October 14, 2012
The same storm system which brought strong storms to the Plains on Saturday will once again produce another round of severe weather as the weekend comes to a close.
Gusty winds from these storms will have the potential to cause damage from the Midwest southward through the Ohio and Tennessee River valleys today.
Along with the damaging winds, some of the strongest storms will be capable of producing flooding downpours and frequent lightning.
Echoing the movement of the storm, winds will blow from the south-southwest, gusting at times to 30 or 40 mph. However, some locally strong wind gusts could exceed 50 to 60 mph. Winds of this magnitude can lead to damage of trees and power lines.
On the northern side of the system, heavy and soaking rain is expected to continue from Iowa to Maine. Especially in low lying and poor drainage areas, this region may be susceptible to localized flooding.
Despite the ominous weather expected west of the Appalachians today, not everywhere in the East is expected to have a rain-soaked day.
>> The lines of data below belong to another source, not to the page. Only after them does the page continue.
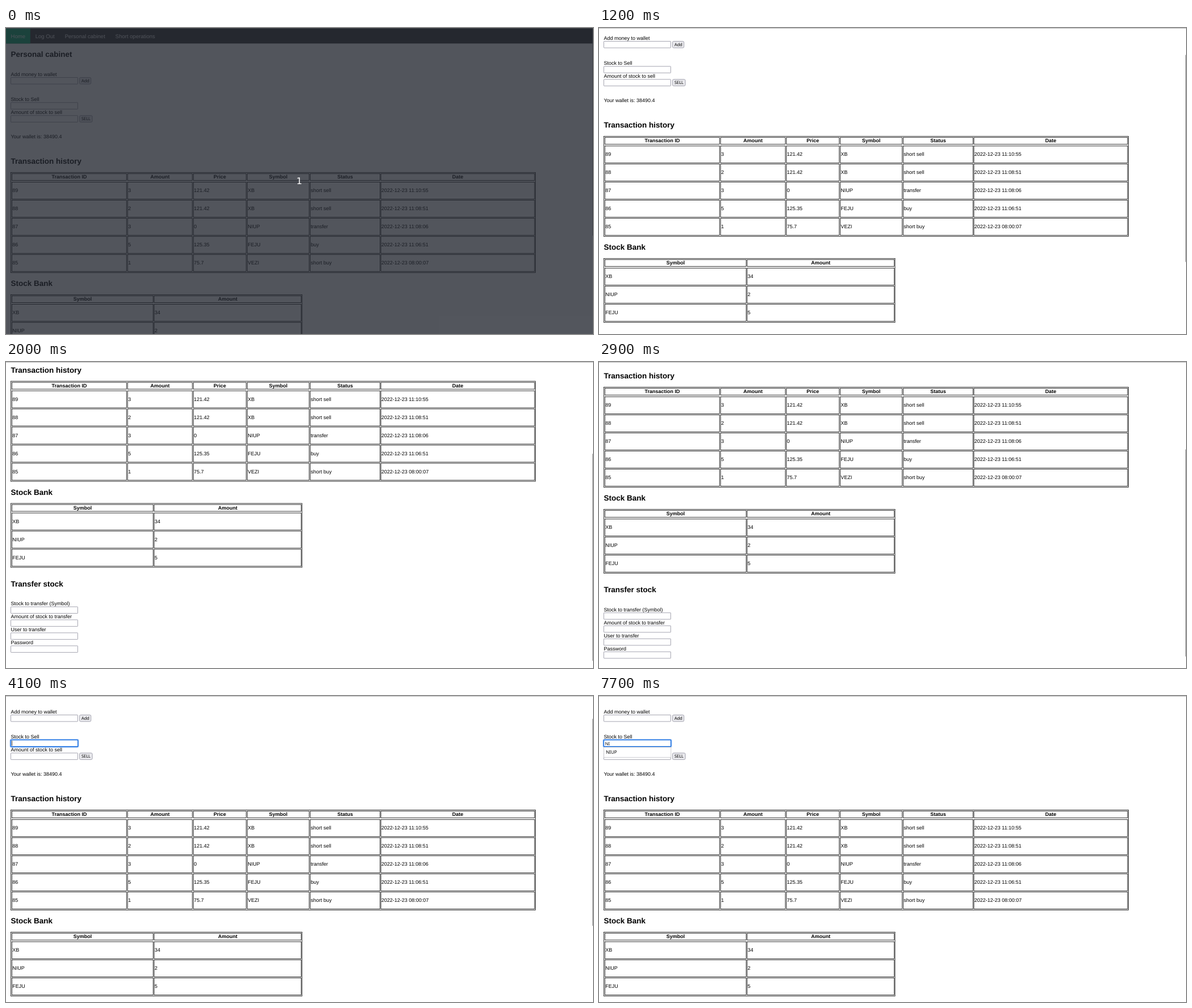
An HTML page for the animation above (8000 ms loop, 1035 by 541 pixels).

```html
<!DOCTYPE html>
<html lang="en">
<head>
<meta charset="utf-8">
<title>Personal cabinet</title>
<style>
  html, body { margin: 0; width: 100%; height: 100%; overflow: hidden; background: #fff; }
  svg { display: block; width: 100vw; height: 100vh; }
  text { font: 9px "Liberation Sans", Arial, sans-serif; fill: #000; text-rendering: geometricPrecision; white-space: pre; }
  .h2 { font-size: 13.5px; font-weight: bold; }
  .th { font-weight: bold; text-anchor: middle; }
  .nav { font-size: 9.5625px; fill: #f2f2f2; }
  .ui { font-family: "Noto Sans", "Open Sans", sans-serif; font-size: 7.5px; }
  .cell { fill: none; stroke: #000; stroke-width: .8; }
  .field { fill: #fff; stroke: #8f8f9d; stroke-width: .8; }
  .button { fill: #e9e9ed; stroke: #8f8f9d; stroke-width: .8; }
</style>
</head>
<body>
<svg id="stage" viewBox="0 0 1035 541" preserveAspectRatio="none"></svg>
<script>
const LOOP = 8000, STEP = 100;
const stage = document.getElementById('stage');

function add(parent, tag, attrs, content) {
  const node = document.createElementNS('http://www.w3.org/2000/svg', tag);
  for (const key in attrs) node.setAttribute(key, attrs[key]);
  if (content !== undefined) node.textContent = content;
  parent.appendChild(node);
  return node;
}
const show = (node, on) => node.setAttribute('visibility', on ? 'visible' : 'hidden');

const page = add(stage, 'g', {});
const rect = (x, y, width, height, attrs) => add(page, 'rect', { x, y, width, height, ...attrs });
const text = (x, y, content, cls = '') => add(page, 'text', { x, y, class: cls }, content);
const field = y => rect(8.5, y, 118, 11.6, { class: 'field', rx: .6 });

function labelledField(y, label) {
  text(8.4, y, label);
  return field(y + 2.5);
}

function button(y, width, label) {
  rect(129.6, y, width, 11.6, { class: 'button', rx: 2 });
  text(132.9, y + 8.6, label, 'ui');
}

// Cells are laid out from [left, right] column edges; rows are 32px apart.
function table(top, right, columns, heads, rows) {
  const box = (x1, y1, x2, y2) => rect(x1, y1, x2 - x1, y2 - y1, { class: 'cell' });
  box(8.5, top, right, top + 17 + rows.length * 32);
  columns.forEach(([x1, x2], c) => {
    box(x1, top + 2, x2, top + 14);
    text((x1 + x2) / 2, top + 10.8, heads[c], 'th');
    rows.forEach((row, r) => {
      const y = top + 17 + r * 32;
      box(x1, y, x2, y + 30);
      text(x1 + .7, y + 17.9, row[c]);
    });
  });
}

rect(0, 0, 1035, 27.4, { fill: '#333' });
rect(0, 0, 42.8, 27.4, { fill: '#04aa6d' });
[[8.5, 'Home'], [51.7, 'Log Out'], [103.7, 'Personal cabinet'], [192.8, 'Short operations']]
  .forEach(([x, label]) => text(x, 17.5, label, 'nav'));

text(8.4, 51, 'Personal cabinet', 'h2');
labelledField(85, 'Add money to wallet');
button(87.5, 20.2, 'Add');
const stockField = labelledField(129.3, 'Stock to Sell');
const amountField = labelledField(152.3, 'Amount of stock to sell');
button(154.8, 22.6, 'SELL');
text(8.4, 194.9, 'Your wallet is: 38490.4');

text(8.4, 240.4, 'Transaction history', 'h2');
table(255.5, 933.5,
  [[10.5, 212.5], [214.5, 328.5], [330.5, 423.5], [425.5, 534.5], [536.5, 659.5], [661.1, 932]],
  ['Transaction ID', 'Amount', 'Price', 'Symbol', 'Status', 'Date'],
  [
    ['89', '3', '121.42', 'XB', 'short sell', '2022-12-23 11:10:55'],
    ['88', '2', '121.42', 'XB', 'short sell', '2022-12-23 11:08:51'],
    ['87', '3', '0', 'NIUP', 'transfer', '2022-12-23 11:08:06'],
    ['86', '5', '125.35', 'FEJU', 'buy', '2022-12-23 11:06:51'],
    ['85', '1', '75.7', 'VEZI', 'short buy', '2022-12-23 08:00:07']
  ]);

text(8.4, 456.2, 'Stock Bank', 'h2');
table(471.5, 522, [[10.5, 259.5], [261.2, 520.6]], ['Symbol', 'Amount'],
  [['XB', '34'], ['NIUP', '2'], ['FEJU', '5']]);

text(8.4, 618.2, 'Transfer stock', 'h2');
['Stock to transfer (Symbol)', 'Amount of stock to transfer', 'User to transfer', 'Password']
  .forEach((label, i) => labelledField(651.8 + i * 23, label));

const focus = add(page, 'g', {});
add(focus, 'rect', { x: 7.6, y: 131, width: 120, height: 13.2, rx: 2, fill: 'none', stroke: '#0060df', 'stroke-opacity': .3, 'stroke-width': 2.4 });
add(focus, 'rect', { x: 8.4, y: 131.7, width: 118.4, height: 11.8, rx: 1, fill: '#fff', stroke: '#0060df', 'stroke-width': 1.3 });
const typed = text(10.8, 140.6, '', 'ui');
const caret = rect(10, 133, .8, 9, { fill: '#000' });
const suggestion = add(page, 'g', {});
add(suggestion, 'rect', { x: 8.5, y: 144.4, width: 118.4, height: 18.2, fill: '#fff', stroke: '#c4c4c8', 'stroke-width': .8 });
add(suggestion, 'text', { x: 12.2, y: 156.4, class: 'ui', style: 'font-size:8px' }, 'NIUP');

add(stage, 'rect', { width: 1035, height: 1, fill: '#b9b9b9' });
const thumb = add(stage, 'rect', { x: 1034, width: 1, height: 366, fill: '#8a8a8a' });

const countdown = add(stage, 'g', {});
add(countdown, 'rect', { width: 1035, height: 541, fill: '#22262f', 'fill-opacity': .78 });
add(countdown, 'text', { x: 517, y: 276, 'text-anchor': 'middle', style: 'font:16px "DejaVu Sans",sans-serif;fill:#fff' }, '1');

// Each wheel gesture: the time it starts to show and the offset after every step.
const gestures = [
  [900, [9, 36, 57, 64]],
  [1600, [64.5]],
  [1800, [194.4, 216, 221.5]],
  [2900, [211, 172, 114, 69, 54]]
];

function scrollAt(t) {
  let offset = 0;
  for (const [start, steps] of gestures) {
    if (t >= start) offset = steps[Math.min(steps.length - 1, Math.floor((t - start) / STEP))];
  }
  return offset;
}

const within = (t, from, to) => t >= from && t < to;
const hover = (node, on) => node.setAttribute('style', on ? 'stroke:#56565f' : '');

function render(t) {
  const scroll = scrollAt(t);
  page.setAttribute('transform', `translate(0 ${-scroll})`);
  thumb.setAttribute('y', 1 + scroll * .728);
  const fade = Math.floor((t - 5600) / STEP) + 1;
  thumb.setAttribute('opacity', Math.max(0, Math.min(1, 1 - fade / 3)));

  show(countdown, t < 100);
  hover(amountField, within(t, 3500, 3700));
  hover(stockField, t >= 3800);
  show(focus, t >= 4100);
  show(caret, within(t, 4100, 5300) || within(t, 6500, 7700));
  caret.setAttribute('x', t < 7100 ? 10.2 : t < 7500 ? 16.4 : 18.3);
  typed.textContent = t < 7100 ? '' : t < 7500 ? 'N' : 'NI';
  show(suggestion, t >= 7200);
}

const began = performance.now();
function tick() {
  render((performance.now() - began) % LOOP);
  requestAnimationFrame(tick);
}
tick();
</script>
</body>
</html>
```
Ahead of the cold front, warm air will be moving into the mid-Atlantic from the south. Sheltered by the area meteorologists call the “warm sector” of the storm, the mid-Atlantic, Carolinas and Georgia will get one more dry and pleasant day before unsettled weather arrives for the start of the new workweek.
This system has already impacted much of the country so far, including locations from California to the central Plains.
On Saturday, the warm front brought drenching rain from the northern Plains to the Midwest. Meanwhile, the cold front associated with the storm triggered strong storms across the southern Plains.
Also on Saturday, these storms brought damaging winds of up to 70 mph, 1-inch diameter hail and even a few isolated tornadoes. Along with dangerous lightning, many of the storms produced heavy downpours which resulted in some flash and urban flooding.